Regulars at the Prince of Wales Hotel stay long after leaving the earth.
Pub owners Scotty and Tamara Frankcombe created a memorial for regular attendees at the Evandale establishment, and other community members, who have recently died.
The poignant commemoration has grown over the past 18 months and is a reminder of beloved local personalities.
The faces of those who once came for a drink and a yarn greet newcomers and barflies alike.
“They all drank here, they were all friends, that’s how it all evolved,” Mr Frankcombe said.
“They’ve passed on and they touch us in some ways and I suppose that’s how it’s all evolved.
“It touches our heart I suppose.”
Some of those memorialised at the Prince of Wales would come into the pub two or three times a week.
Mr Frankcombe said a lot of the older regulars saw the Prince of Wales as a second home, providing company and companionship in their senior years.
“Old Bill Reilly had been in the war and he’d been everywhere and he would come in once or twice a week to have a chat, have a meal,” he said.
“Iris [Johnstone] used to come in three times a week to have a flathead.
“I suppose that’s when they’re home alone or if they come in with their partners and you sit and talk.
“It’s an outing for them.”
The memorial is an example of a community spirit and solidarity that is evaporating in other parts of the state, Mr Frankcombe said.
He has lived in Evandale for all but two years of his life and holds the village close to his heart.
He said the pub was central in the lives of many locals.
“That community feel is probably is getting a little bit lost and it’s sad to see, but that’s just how we’ve evolved and it’s the cost of everything,” he said.
“We try and keep a nice and tight community here and that’s part of it.

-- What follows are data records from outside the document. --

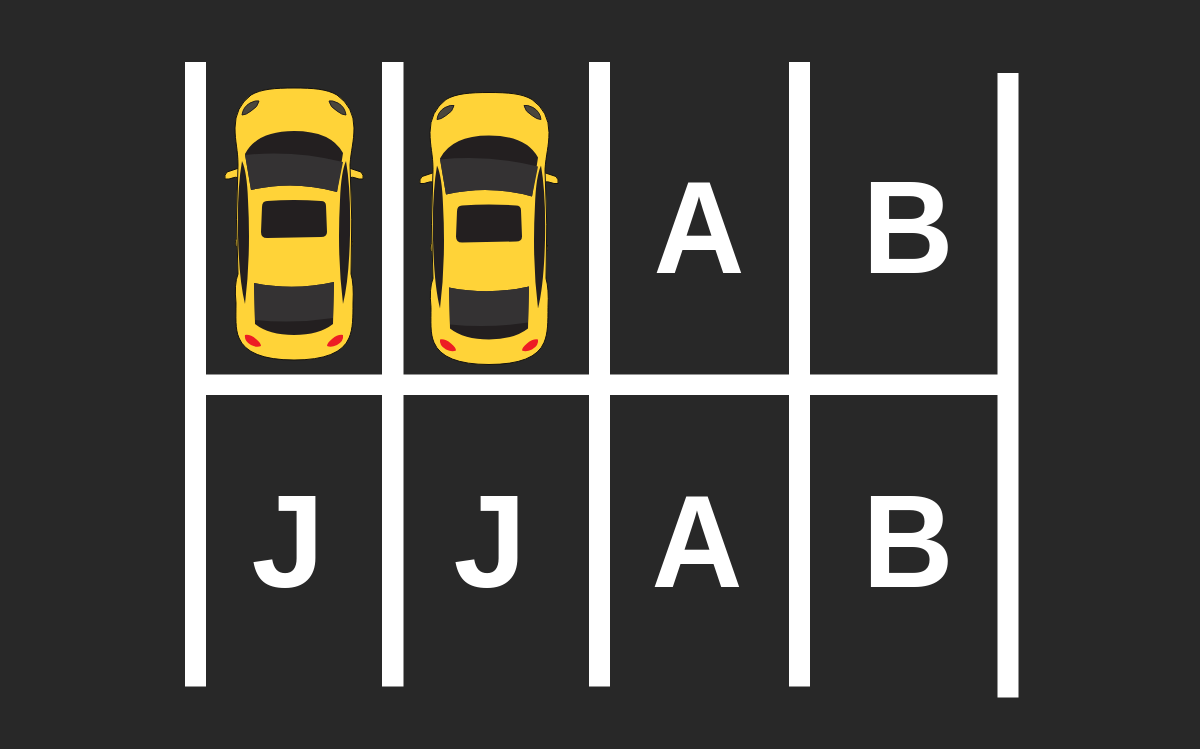
<!DOCTYPE html>
<html lang="en">
<head>
<meta charset="utf-8">
<title>Parking bays</title>
<style>
:root {
  --asphalt: #282828;
  --paint: #ffffff;
  --body: #ffd338;
  --outline: #14120f;
  --glass-dark: #231f20;
  --glass-light: #343233;
  --headlamp: #4a463c;
  --tail-lamp: #ed1c24;
}
html, body { margin: 0; height: 100%; overflow: hidden; background: var(--asphalt); }
.parking-lot { display: block; width: 1200px; height: 749px; }
.asphalt { fill: var(--asphalt); }
.bay-lines { fill: var(--paint); }
.bay-letters { fill: var(--paint); font: 700 131px "Liberation Sans", Arial, sans-serif; text-anchor: middle; }
.body { fill: var(--body); stroke: var(--outline); stroke-width: 1; }
.glass-dark { fill: var(--glass-dark); }
.glass-light { fill: var(--glass-light); }
.headlamp { fill: var(--headlamp); stroke: var(--glass-dark); stroke-width: 1; }
.tail-lamp { fill: var(--tail-lamp); }
</style>
</head>
<body>
<svg class="parking-lot" viewBox="0 0 1200 749" role="img" aria-label="Parking lot with two yellow cars and lettered bays">
  <defs>
    <g id="car-side">
      <path class="body" d="M239 168 L227 172 Q224 175 225 179 L229 179 Q235 176 242 178 Z"/>
      <path class="body" d="M238 236 Q234 240 236 246 L239 250 Z"/>
    </g>
    <g id="side-window">
      <path class="glass-dark" d="M242 161 Q247 172 248 200 Q251 255 245 304 Q239 280 238 235 Q237 190 242 161 Z"/>
    </g>
    <g id="lamps">
      <path class="headlamp" d="M242 115 Q243 107 250 103 Q256 100 259 101 Q258 107 251 111 Q246 115 242 115 Z"/>
      <path class="tail-lamp" d="M245 335 Q250 334 256 339 Q261 343 261 346 Q257 348 251 345 Q244 341 245 335 Z"/>
    </g>
    <g id="car">
      <use href="#car-side"/>
      <use href="#car-side" transform="translate(588 0) scale(-1 1)"/>
      <path class="body" d="M294 88 C313 88 327 89 337 95 Q354 107 354 128 C354 142 351 150 350 165 Q353 220 351 274 Q354 284 353 303 C353 317 353 329 349 338 Q340 360 294 360 Q248 360 239 338 C235 329 236 317 236 303 Q234 284 238 274 Q235 220 238 165 C238 150 235 142 235 128 Q235 107 251 95 C261 89 275 88 294 88 Z"/>
      <use href="#side-window"/>
      <use href="#side-window" transform="translate(588 0) scale(-1 1)"/>
      <path class="glass-dark" d="M245 154 Q257 131 294 131 Q331 131 343 153 L337 192 Q294 180 251 190 Z"/>
      <path class="glass-light" d="M245 155 Q294 150 343 162 L337 192 Q294 180 251 190 Z"/>
      <path class="glass-dark" d="M267 201 Q294 199 321 201 Q326 201 326 206 L327 232 Q327 237 321 237 L267 238 Q261 238 261 232 L262 207 Q262 201 267 201 Z"/>
      <path class="glass-dark" d="M254 283 Q294 291 334 282 L333 324 Q319 335 294 335 Q269 335 255 324 Z"/>
      <path class="glass-light" d="M254 283 Q294 291 334 282 L333 318 Q294 324 255 320 Z"/>
      <use href="#lamps"/>
      <use href="#lamps" transform="translate(588 0) scale(-1 1)"/>
    </g>
  </defs>

  <rect class="asphalt" width="1200" height="749"/>

  <g class="bay-lines">
    <rect x="185" y="62" width="21" height="624.5"/>
    <rect x="382" y="62" width="21.5" height="624.5"/>
    <rect x="589" y="62" width="21" height="624.5"/>
    <rect x="789" y="62" width="21" height="624.5"/>
    <rect x="997.5" y="73" width="21" height="624.5"/>
    <rect x="185" y="374.5" width="833" height="20.5"/>
  </g>

  <use href="#car"/>
  <use href="#car" x="195" y="4.5"/>

  <g class="bay-letters">
    <text x="699" y="273" textLength="91" lengthAdjust="spacingAndGlyphs">A</text>
    <text x="908" y="273" textLength="91" lengthAdjust="spacingAndGlyphs">B</text>
    <text x="288" y="587">J</text>
    <text x="490" y="587">J</text>
    <text x="697" y="587" textLength="91" lengthAdjust="spacingAndGlyphs">A</text>
    <text x="908" y="587" textLength="91" lengthAdjust="spacingAndGlyphs">B</text>
  </g>
</svg>
</body>
</html>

“It’s got that country feel, basically.”
However, new developments may soon alter the village’s feel and aesthetic, Mr Frankcombe said.
A proposal for a new town development adjacent to Evandale is a part of that change.
“You know the town, you know most of the people, but it changes – it’s changing all the time,” he said.
“There’s a few developments they’re talking about around the town, but who knows?
“It’s a village and that’s why you want to keep it.”
In the meantime, Mr Frankcombe said he hoped the commemorative wall would have no new additions any time soon.